“We are seeing a rapid influx of patients needing hospitalization from COVID,” Nash UNC Health Care President and CEO Lee Isley said. “This decision to postpone elective surgeries is to ensure the safety of our patients as well as prioritize resources and staff for the urgent and emergent medical needs of our community.”
Isley said no surgery or procedure will be postponed that would cause harm to a patient.
Earlier, both systems had made changes to their visitation policy.
Effective Aug. 13, Vidant tightened its rules for visitors, no longer allowing visitors in either emergency department lobbies or waiting areas at the hospitals across Vidant’s system.
Vidant allows patients in emergency departments to have one healthy adult visitor screened and masked at all times once the patient has been placed in a room, as long as the patient is not COVID positive.
Effective Aug. 18 at Nash UNC, non-COVID inpatients were permitted to have two visitors at the same time but will no longer require them to be the same designated visitors for the duration of their stay.
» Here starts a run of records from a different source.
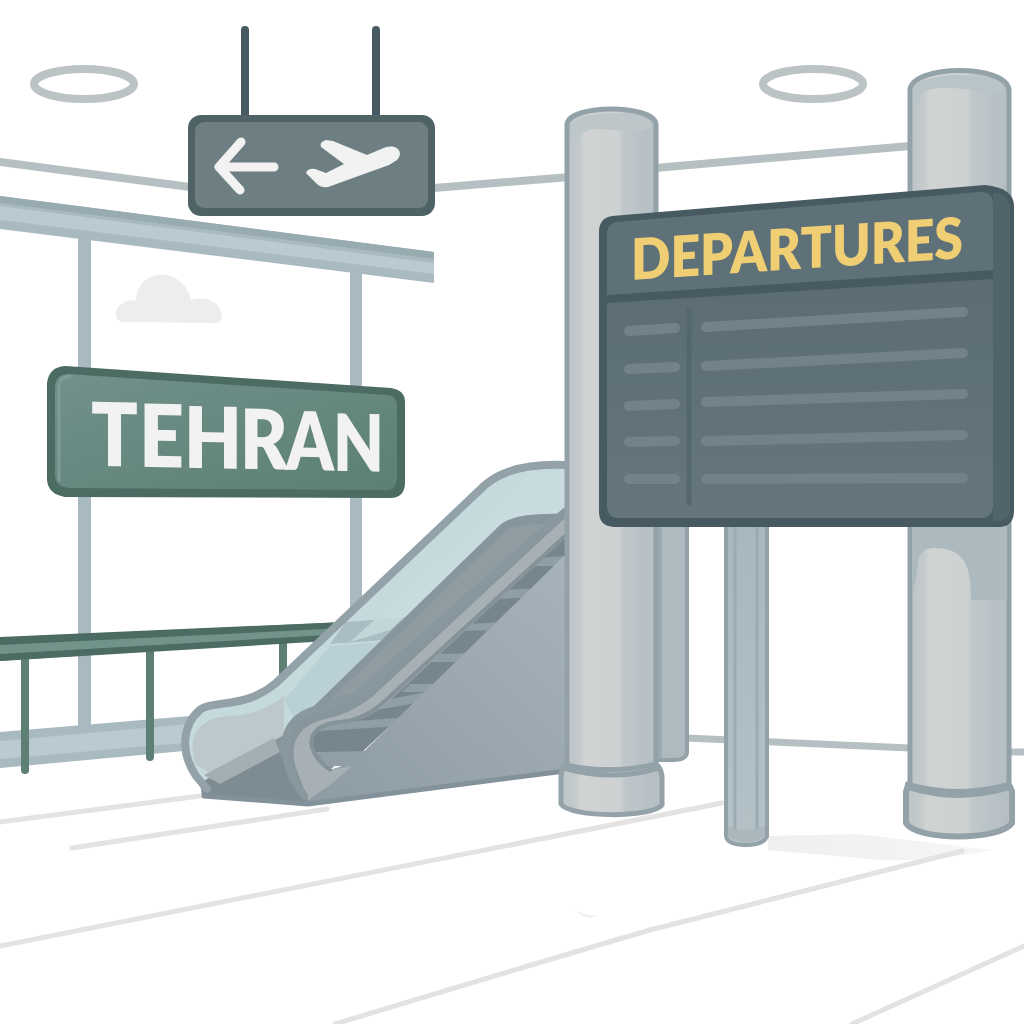
<!DOCTYPE html>
<html lang="en">
<head>
<meta charset="utf-8">
<title>Airport departures hall</title>
<style>
:root{
  --outline:#93a2a9; --steel:#a8b9bf; --steel-light:#b9cbd0; --line:#b6bfc1;
  --column:#c9cecf; --column-light:#d3d6d5; --column-shade:#b6c0c4;
  --slate:#475a62; --slate-face:#5f7178; --slate-row:#728288;
  --sign-edge:#4f6266; --sign-face:#6d7f82;
  --green:#4b6b63; --green-face:#678a80; --rail:#5d7f76;
  --glass:#c5dadd; --white:#f1f2f1; --gold:#f0cf74; --floor:#e4e3e1;
}
html,body{margin:0;background:#fff}
svg{display:block;width:1024px;height:1024px}
.stroke{fill:none;stroke-linecap:round;stroke-linejoin:round}
.city{font:900 86px Lato,"Open Sans",sans-serif;fill:var(--white)}
.heading{font:900 57px Lato,"Open Sans",sans-serif;fill:var(--gold)}
</style>
</head>
<body>
<svg viewBox="0 0 1024 1024" role="img" aria-label="Airport hall with an escalator, a Tehran sign and a departures board">
<defs>
  <linearGradient id="post-tone" x1="0" x2="0" y1="0" y2="1"><stop offset="0" stop-color="#a6b7bd"/><stop offset="1" stop-color="#b4c2c8"/></linearGradient>
  <linearGradient id="column-tone" x1="0" x2="1" y1="0" y2="0"><stop offset="0" stop-color="#bcc5c8"/><stop offset=".14" stop-color="#c4cacc"/><stop offset=".2" stop-color="#d0d3d2"/><stop offset=".58" stop-color="#cdd1d1"/><stop offset=".64" stop-color="#bfc7ca"/><stop offset="1" stop-color="#b3bec3"/></linearGradient>
  <linearGradient id="panel-tone" x1="0" x2="1" y1="1" y2="0"><stop offset="0" stop-color="#8d9ba3"/><stop offset="1" stop-color="#a7b3ba"/></linearGradient>
  <linearGradient id="board-tone" x1="0" x2="0" y1="0" y2="1"><stop offset="0" stop-color="#5b6d73"/><stop offset="1" stop-color="#64757e"/></linearGradient>
  <linearGradient id="green-tone" x1="0" x2="1" y1="0" y2="1"><stop offset="0" stop-color="#71918a"/><stop offset="1" stop-color="#5c8075"/></linearGradient>
  <linearGradient id="shadow-tone" x1="0" x2="1" y1="0" y2="0"><stop offset="0" stop-color="#efefee"/><stop offset="1" stop-color="#f6f6f5"/></linearGradient>
  <g id="ceiling-light"><ellipse rx="50" ry="15" fill="none" stroke="#bcc3c5" stroke-width="8"/></g>
</defs>
<rect width="1024" height="1024" fill="#fff"/>

<g id="floor">
  <path d="M768 836 L858 834 L992 850 Q915 866 850 857 L768 850Z" fill="url(#shadow-tone)"/>
  <g class="stroke" stroke="var(--floor)" stroke-width="5">
    <path d="M0 822 L200 796M72 848 L327 809M0 946 L722 803M335 1024 Q520 968 650 930 L962 851M852 1024 L1024 946"/>
  </g>
  <path d="M572 908 Q586 917 598 915 Q590 921 580 914Z" fill="#f1f1f0"/>
</g>

<g id="ceiling">
  <use href="#ceiling-light" x="84" y="84"/>
  <use href="#ceiling-light" x="813" y="84"/>
  <path class="stroke" d="M0 162 L190 187M434 188 L570 177M655 168 L910 146" stroke="var(--line)" stroke-width="8"/>
  <path class="stroke" d="M686 738 L910 748M1008 752 H1024" stroke="var(--line)" stroke-width="7"/>
</g>

<g id="window">
  <path d="M0 735 L190 717 V748 L0 767Z" fill="var(--steel-light)"/>
  <path d="M0 732 L190 716 V724 L0 741ZM0 759 L195 742 V750 L0 768Z" fill="var(--steel)"/>
  <path d="M78 226 H91 V727 H78ZM350 262 H362 V640 H350Z" fill="var(--steel)"/>
  <path d="M0 196 L434 252 V283 L0 229Z" fill="var(--steel)"/>
  <path d="M0 206 L434 263 V274 L0 220Z" fill="var(--steel-light)"/>
  <path d="M0 196 L434 252 V259 L0 203Z" fill="#98abb1"/>
  <path id="cloud" d="M122 322 C112 320 113 300 136 300 C138 268 182 264 191 300 C208 295 222 304 222 317 Q221 323 214 323Z" fill="#ededed"/>
</g>

<g id="railing">
  <path class="stroke" d="M25 655 V770M150 650 V757M283 642 V722" stroke="var(--rail)" stroke-width="8"/>
  <path d="M0 638 L345 622 V638 L0 661Z" fill="#71938a"/>
  <path d="M0 637 L345 622 V628 L0 645ZM0 654 L345 634 V640 L0 661Z" fill="var(--green)"/>
</g>

<g id="escalator">
  <path d="M200 786 C182 762 180 736 194 718 C210 700 242 710 270 690 L484 487 Q510 463 565 466 V530 L300 770 L210 790Z" fill="var(--glass)"/>
  <path d="M196 765 C186 735 199 718 230 716 Q262 714 284 696 L284 738 L220 778Z" fill="#bcc8cb"/>
  <path d="M346 622 L410 617 L385 640 L330 644Z" fill="#a9bec3"/>
  <path d="M284 700 L330 646 L380 642 L296 722Z" fill="#b9d0d4"/>
  <path d="M440 560 L530 474 L565 474 V512 L512 518 L390 630 L350 642Z" fill="#cadde0" opacity=".8"/>
  <path d="M200 783 L284 735 L500 525 Q515 512 565 514 V560 L330 770 L308 806 L202 796Z" fill="#87959c"/>
  <path d="M202 783 L274 741 Q281 760 308 792 V806 L202 796Z" fill="#7d8b92"/>
  <path d="M204 775 L274 738 L280 752 L220 784Z" fill="#a4afb4"/>
  <path d="M330 700 L505 532 Q514 524 548 524 L390 670 Q370 690 346 695Z" fill="#8f9ca2"/>
  <path d="M312 756 C298 735 310 722 335 721 Q362 719 386 698 L565 535 V562 L345 768Z" fill="#77868d"/>
  <g id="treads" fill="#909ea5">
    <path d="M316 752 L368 751 L352 766 L326 766ZM329 723 L412 717 L402 726 L318 731ZM382 701 L440 689 L428 701 L370 711ZM410 684 L455 684 L447 692 L402 692ZM440 654 L483 653 L474 662 L431 662ZM471 624 L517 621 L507 630 L461 631ZM501 590 L548 588 L538 597 L491 599ZM535 558 L565 556 V566 L526 566Z"/>
  </g>
  <path d="M308 805 C302 782 318 770 350 765 L565 555 V773Z" fill="url(#panel-tone)"/>
  <path d="M308 800 L296 768 C288 742 300 725 325 719 Q351 714 372 697 L565 518 V538 L388 702 Q365 723 335 724 Q306 728 314 756 L330 770 L352 766 L330 785Z" fill="#a7b1b5"/>
  <g class="stroke" stroke="var(--outline)">
    <path d="M207 789 L196 776 C180 752 182 724 201 709 C215 700 245 709 276 683 L485 485 Q510 463 565 465" stroke-width="8"/>
    <path d="M304 796 C282 765 278 733 300 717 C318 704 340 710 365 688 L565 512" stroke-width="8" stroke="#89979e"/>
    <path d="M330 770 C300 748 308 724 340 722 Q365 720 386 700 L565 536" stroke-width="4" stroke="#84929a"/>
    <path d="M204 796 L308 804 L565 771" stroke-width="5" stroke="#82919a"/>
  </g>
</g>

<g id="left-column">
  <path d="M650 520 H687 V753 Q686 760 673 760 H650Z" fill="#adbac0" stroke="var(--outline)" stroke-width="4"/>
  <path d="M655 520 H662 V758 H655Z" fill="#9baab1"/>
  <path d="M567 124 C570 104 653 104 656 124 V770 H567Z" fill="url(#column-tone)" stroke="var(--outline)" stroke-width="5"/>
  <path d="M570 126 C575 109 648 109 653 126 C640 134 625 131 612 130 C598 128 582 128 578 140 L571 140Z" fill="#bdc7ca"/>
  <path d="M566 765 Q610 775 656 764 Q661 768 662 776 V805 C652 818 570 818 561 804 V777 Q561 769 566 765Z" fill="url(#column-tone)" stroke="var(--outline)" stroke-width="5"/>
  <path d="M564 768 Q612 782 659 768" class="stroke" stroke="var(--outline)" stroke-width="5"/>
</g>

<g id="right-column">
  <path d="M910 90 C912 64 1007 64 1009 90 V795 H910Z" fill="url(#column-tone)" stroke="var(--outline)" stroke-width="5"/>
  <path d="M914 90 C918 70 1001 70 1005 90 C995 98 975 88 948 88 Q920 87 920 100 L914 110Z" fill="#b9c4c8"/>
  <path d="M912 526 H1007 V600 L971 600 C972 560 960 548 934 548 Q918 548 918 565 L912 600Z" fill="#acb9be"/>
  <path d="M908 785 Q958 799 1009 785 L1012 791 V823 C1000 841 916 841 906 823 V792Z" fill="url(#column-tone)" stroke="var(--outline)" stroke-width="6"/>
  <path d="M908 787 Q958 803 1010 787" class="stroke" stroke="var(--outline)" stroke-width="6"/>
</g>

<g id="board-post">
  <path d="M726 520 H767 V836 Q764 845 746 845 Q727 845 726 836Z" fill="url(#post-tone)" stroke="var(--outline)" stroke-width="4"/>
  <path d="M735 525 V836M757 525 V836" stroke="#9babb2" stroke-width="3"/>
  <path d="M728 826 Q746 834 765 826 V836 Q746 848 728 836Z" fill="#aab7bd"/>
</g>

<g id="departures-board">
  <path d="M612 216 L985 185 Q1014 188 1014 206 V512 Q1013 527 999 527 H614 Q599 526 599 512 V232 Q599 218 612 216Z" fill="var(--slate)"/>
  <path d="M993 192 Q1010 194 1010 208 V512 Q1008 521 993 522Z" fill="#51636b"/>
  <path d="M617 222 L980 192 Q993 192 993 205 V270 L607 295 V234 Q607 223 617 222Z" fill="var(--slate-face)"/>
  <path d="M607 303 L993 279 V507 Q992 518 980 518 H619 Q607 518 607 506Z" fill="url(#board-tone)"/>
  <path d="M689 310 V503" class="stroke" stroke="#54666e" stroke-width="5"/>
  <g id="flight-rows" class="stroke" stroke="var(--slate-row)" stroke-width="10">
    <path d="M629 331 L675 328M706 327 L963 312"/>
    <path d="M629 369 L675 367M706 366 L963 353"/>
    <path d="M629 406 L675 404M706 402 L963 394"/>
    <path d="M629 442 L675 441M706 441 L963 435"/>
    <path d="M629 479 L675 479M706 479 L963 478"/>
  </g>
  <text class="heading" transform="matrix(1 -.066 0 1 631 280)" textLength="332" lengthAdjust="spacingAndGlyphs">DEPARTURES</text>
</g>

<g id="hanging-sign">
  <path class="stroke" d="M245 30 V118M376 30 V118" stroke="var(--slate)" stroke-width="8"/>
  <rect x="188" y="115" width="247" height="101" rx="13" fill="var(--sign-edge)"/>
  <rect x="195" y="122" width="233" height="86" rx="9" fill="var(--sign-face)"/>
  <path id="arrow-left" class="stroke" d="M274 167 H222M241 142 L219 167 L240 190" stroke="var(--white)" stroke-width="9"/>
  <path id="departing-plane" d="M306 173 Q308 168 315 169 L326 173 L344 164 L321 147 Q319 142 326 140 L333 141 L367 155 L386 147 C398 144 404 153 397 160 L389 165 L328 187 Q320 188 316 183Z" fill="var(--white)"/>
</g>

<g id="city-sign">
  <path d="M65 366 L391 388 Q405 390 405 402 V484 Q404 498 390 498 L65 497 Q48 494 47 480 V383 Q49 367 65 366Z" fill="var(--green)"/>
  <path d="M67 374 L387 395 Q397 396 397 406 V480 Q396 490 386 490 L68 488 Q55 486 55 475 V387 Q56 375 67 374Z" fill="url(#green-tone)"/>
  <path d="M59 480 V386 Q60 377 70 376" class="stroke" stroke="#7f9c95" stroke-width="3"/>
  <g class="city" transform="matrix(1 .02 0 1 0 464)">
    <text aria-label="TEHRAN"><tspan x="91" font-size="88" textLength="47" lengthAdjust="spacingAndGlyphs">T</tspan><tspan x="139" font-size="87" textLength="45" lengthAdjust="spacingAndGlyphs">E</tspan><tspan x="184" font-size="85" textLength="58" lengthAdjust="spacingAndGlyphs">H</tspan><tspan x="240" font-size="83" textLength="48" lengthAdjust="spacingAndGlyphs">R</tspan><tspan x="286" font-size="81" textLength="48" lengthAdjust="spacingAndGlyphs">A</tspan><tspan x="333" font-size="79" textLength="51" lengthAdjust="spacingAndGlyphs">N</tspan></text>
  </g>
</g>
</svg>
</body>
</html>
Children 12 and under will no longer be exempt from the policy and must be included in the two visitors at a time maximum count.
The Women’s Center is also allowing two visitors at a time as well as one additional support personnel, such as a doula, to help accommodate various patient birthing plans.
The emergency department returned to its pre-COVID visitation policy, which requires patients to identify two visitors as their designated visitors. The designated visitors may visit the patient at the same time.
The Pediatric Emergency Department is also allowing two designated visitors per patient at the same time.
After a high-speed chase, a single-car wreck and a manhunt involving multiple law enforcement agencies, the owner of a Lexus is still on the run but his car has been seized under the state’s “Run and You’re Done” law.
The incident occurred about 8:30 p.m. Thursday. State Highway Patrol troopers tried to stop a white Lexus speeding west on U.S. 64 toward Nashville, according to a statement from Sgt. Vick of the State Highway Patrol. Instead of stopping for law enforcement officers, the driver fled to elude the traffic stop.
The Lexus ended up off the road in a grassy area near the intersection of Old Carriage Road and U.S. 64. Vick said the driver of the car, who was the only occupant, fled the scene into the nearby wooded area. The area was blocked off as a crime scene while law enforcement officers searched for the driver.
Members of the Nashville Police Department and the Nash County Sheriff’s Office raced to the scene and joined the search. More than a dozen vehicles responded to the scene.
“We are grateful for the good relationships we have with our partner agencies who come to our aid,” Vick said.
After a lengthy search involving multiple agencies and K-9 officers, the driver was not located.
Vick said the vehicle, which had minor damage, was seized at the site under the state’s “Run and You’re Done” law. According to N.C. Gen. Stat. Section 20-141.5, which was enacted in 2011, “the motor vehicle that was driven by the defendant at the time the defendant committed the offense of felony speeding to elude arrest becomes property subject to forfeiture.”
“We really need people just to pull over when we initiate a traffic stop,” Vick said. “We need everyone to be safe and to arrive at their destinations unharmed.”
The incident remains under investigation. The name of the owner of the car has not been released.